I fully expected Djokovic to win comfortably; another of Tennis With An Accent’s contributors, Susie Reid, forecast a straight-set win for Khachanov. At 3-1, 30-0 Djokovic, I felt pretty comfortable in my assessment, but then the wheels started to fall off for Novak. He started the final where he left off against Federer, moving comfortably and controlling the baseline rallies. Then he appeared to donate the break back, and in short succession gave up another couple of breaks at the end of the first set and early in the second set. He had seemed inexhaustible in his three-set wins over Marin Cilic in the QFs and against Federer; now his legs seemed visibly heavy, and his groundstrokes had much less sting.
I’ve seen Djokovic wobble many times mid-match only to get a second wind, but Khachanov didn’t let him off the mat. The 22-year-old Russian played at a consistent level all the way through the match; he served impeccably, and even when literally knocked down by a Djokovic forehand winner while serving for the match, Khachanov played with controlled aggression to take the next three points and, with it, the title.
Just as last year, Paris had produced a surprise champion – and like last year, the eventual winner had saved match points along the way. The ATP World Tour website called Khachanov’s win one of the biggest upsets of the season, a verdict I politely demurred at – not just because of Susie Reid’s forecast, but because Khachanov, like Borna Coric, has made his way into the top 20 this year. A big win has been more a question of when, rather than if.
Unlike Jack Sock in 2017, Khachanov doesn’t vault into the World Tour Finals with this win. He may go to London as an alternate. Federer and Djokovic, of course, will be there. The third member of the ATP Big 3, Rafael Nadal, withdrew from Paris just before the tournament citing an abdominal strain. Nadal hasn’t played competitive tennis since retiring against del Potro in the U.S. Open semifinal with a knee strain. Nadal’s pullout from the ATP Finals let John Isner into his first London in November, and will result in Federer and Djokovic finding themselves in opposite round-robin groups.

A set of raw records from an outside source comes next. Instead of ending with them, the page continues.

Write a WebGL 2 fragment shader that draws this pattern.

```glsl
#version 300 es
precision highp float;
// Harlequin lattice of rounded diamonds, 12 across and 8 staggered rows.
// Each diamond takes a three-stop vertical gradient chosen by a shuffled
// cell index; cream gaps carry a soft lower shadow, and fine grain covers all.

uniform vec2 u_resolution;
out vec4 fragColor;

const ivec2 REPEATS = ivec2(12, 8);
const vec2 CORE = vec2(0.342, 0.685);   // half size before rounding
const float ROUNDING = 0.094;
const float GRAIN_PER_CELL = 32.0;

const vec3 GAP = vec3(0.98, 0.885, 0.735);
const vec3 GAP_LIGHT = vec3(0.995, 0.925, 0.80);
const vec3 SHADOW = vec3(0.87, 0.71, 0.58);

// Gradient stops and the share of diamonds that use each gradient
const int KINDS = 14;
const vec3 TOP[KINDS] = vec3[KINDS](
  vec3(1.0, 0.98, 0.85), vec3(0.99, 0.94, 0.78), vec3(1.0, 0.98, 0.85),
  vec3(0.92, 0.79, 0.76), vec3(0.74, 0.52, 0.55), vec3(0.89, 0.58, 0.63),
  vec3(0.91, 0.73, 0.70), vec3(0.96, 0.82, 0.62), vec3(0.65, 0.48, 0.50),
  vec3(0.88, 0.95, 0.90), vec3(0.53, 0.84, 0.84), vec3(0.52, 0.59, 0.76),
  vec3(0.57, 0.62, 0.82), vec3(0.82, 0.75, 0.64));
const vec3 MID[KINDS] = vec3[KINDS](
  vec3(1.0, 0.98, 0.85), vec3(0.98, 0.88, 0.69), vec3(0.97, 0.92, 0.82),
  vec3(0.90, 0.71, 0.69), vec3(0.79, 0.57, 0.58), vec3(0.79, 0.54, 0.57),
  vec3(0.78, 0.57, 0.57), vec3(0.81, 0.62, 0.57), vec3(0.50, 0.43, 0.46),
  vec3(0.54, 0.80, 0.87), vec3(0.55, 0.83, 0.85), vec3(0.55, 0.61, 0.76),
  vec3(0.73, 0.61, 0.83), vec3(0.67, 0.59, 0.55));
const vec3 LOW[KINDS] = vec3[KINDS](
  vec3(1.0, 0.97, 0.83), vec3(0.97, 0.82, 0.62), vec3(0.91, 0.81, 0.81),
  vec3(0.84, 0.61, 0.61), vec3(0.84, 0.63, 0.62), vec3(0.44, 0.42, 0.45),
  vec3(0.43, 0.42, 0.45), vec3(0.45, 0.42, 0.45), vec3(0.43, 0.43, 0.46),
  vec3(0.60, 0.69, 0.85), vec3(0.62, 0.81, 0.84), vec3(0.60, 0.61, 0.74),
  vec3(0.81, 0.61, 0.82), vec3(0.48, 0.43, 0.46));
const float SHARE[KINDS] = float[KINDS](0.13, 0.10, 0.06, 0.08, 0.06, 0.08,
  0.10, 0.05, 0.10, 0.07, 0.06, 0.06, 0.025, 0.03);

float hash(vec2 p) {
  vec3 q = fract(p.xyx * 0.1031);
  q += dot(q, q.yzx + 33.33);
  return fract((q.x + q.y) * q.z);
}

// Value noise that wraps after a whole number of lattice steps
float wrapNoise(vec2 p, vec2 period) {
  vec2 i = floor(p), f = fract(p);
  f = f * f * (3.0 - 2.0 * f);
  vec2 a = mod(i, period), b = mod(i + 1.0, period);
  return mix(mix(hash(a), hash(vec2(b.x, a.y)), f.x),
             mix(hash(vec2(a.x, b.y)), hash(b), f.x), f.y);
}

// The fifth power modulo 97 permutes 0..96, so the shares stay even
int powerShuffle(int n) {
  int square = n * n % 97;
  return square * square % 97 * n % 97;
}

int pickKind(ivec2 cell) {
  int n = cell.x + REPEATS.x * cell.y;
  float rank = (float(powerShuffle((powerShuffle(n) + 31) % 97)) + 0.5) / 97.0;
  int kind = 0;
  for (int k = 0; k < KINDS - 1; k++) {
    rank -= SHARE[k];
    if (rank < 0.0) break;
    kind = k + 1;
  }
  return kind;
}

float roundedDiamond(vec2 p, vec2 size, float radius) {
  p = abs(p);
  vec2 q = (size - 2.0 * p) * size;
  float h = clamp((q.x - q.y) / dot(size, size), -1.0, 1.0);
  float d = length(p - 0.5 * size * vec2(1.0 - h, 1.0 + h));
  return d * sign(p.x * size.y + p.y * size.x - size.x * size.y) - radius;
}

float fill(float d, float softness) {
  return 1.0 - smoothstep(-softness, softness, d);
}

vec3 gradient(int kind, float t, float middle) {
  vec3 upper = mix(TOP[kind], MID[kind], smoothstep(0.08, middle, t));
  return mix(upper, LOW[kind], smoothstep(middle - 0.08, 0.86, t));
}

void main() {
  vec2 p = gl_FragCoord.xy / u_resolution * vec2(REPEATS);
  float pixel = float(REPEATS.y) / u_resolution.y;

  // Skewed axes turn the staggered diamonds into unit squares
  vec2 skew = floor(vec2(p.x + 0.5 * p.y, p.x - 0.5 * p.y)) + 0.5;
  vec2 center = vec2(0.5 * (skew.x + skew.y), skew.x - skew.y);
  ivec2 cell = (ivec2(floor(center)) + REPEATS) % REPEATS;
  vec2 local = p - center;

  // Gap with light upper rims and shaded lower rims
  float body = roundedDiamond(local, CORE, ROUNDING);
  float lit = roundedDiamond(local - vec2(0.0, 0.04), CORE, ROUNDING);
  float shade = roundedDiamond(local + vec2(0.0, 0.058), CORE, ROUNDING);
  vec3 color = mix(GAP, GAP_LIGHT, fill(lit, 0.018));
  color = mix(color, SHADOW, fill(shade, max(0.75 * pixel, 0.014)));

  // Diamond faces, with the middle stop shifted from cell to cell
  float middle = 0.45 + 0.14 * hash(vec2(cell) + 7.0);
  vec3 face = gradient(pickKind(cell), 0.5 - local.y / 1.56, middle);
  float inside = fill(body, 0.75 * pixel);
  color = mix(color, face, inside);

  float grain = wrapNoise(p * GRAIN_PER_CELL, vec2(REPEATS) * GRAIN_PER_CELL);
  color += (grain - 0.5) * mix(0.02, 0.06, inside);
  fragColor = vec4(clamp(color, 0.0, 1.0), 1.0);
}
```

The year-end ATP number 1 spot now belongs to Djokovic, almost 600 points to the good over Nadal, whose 2018 season is done. Federer will, almost certainly, finish the season in the number 3 spot. However the World Tour Finals end, the Big 3 will most likely finish the year in the top 3 positions on the tour. Will that be the case in 2019? Khachanov – and Borna Coric, and Dominic Thiem, and Alexander Zverev – hope to have a say in that.
But even if he isn’t competing for one of the top three spots next November, Karen Khachanov knows he’ll always have Paris.
- ATP Tour3 days ago
In an uncertain world, this much is certain: Novak Djokovic is ready for Paris
- ATP Tour5 days ago
Federer scores a deeply emblematic win in Rome
- ATP Tour6 days ago
Why Rome is so important to Rafael Nadal
- ATP Tour1 week ago
Djokovic winning in Madrid offers a reminder about Big 3 resilience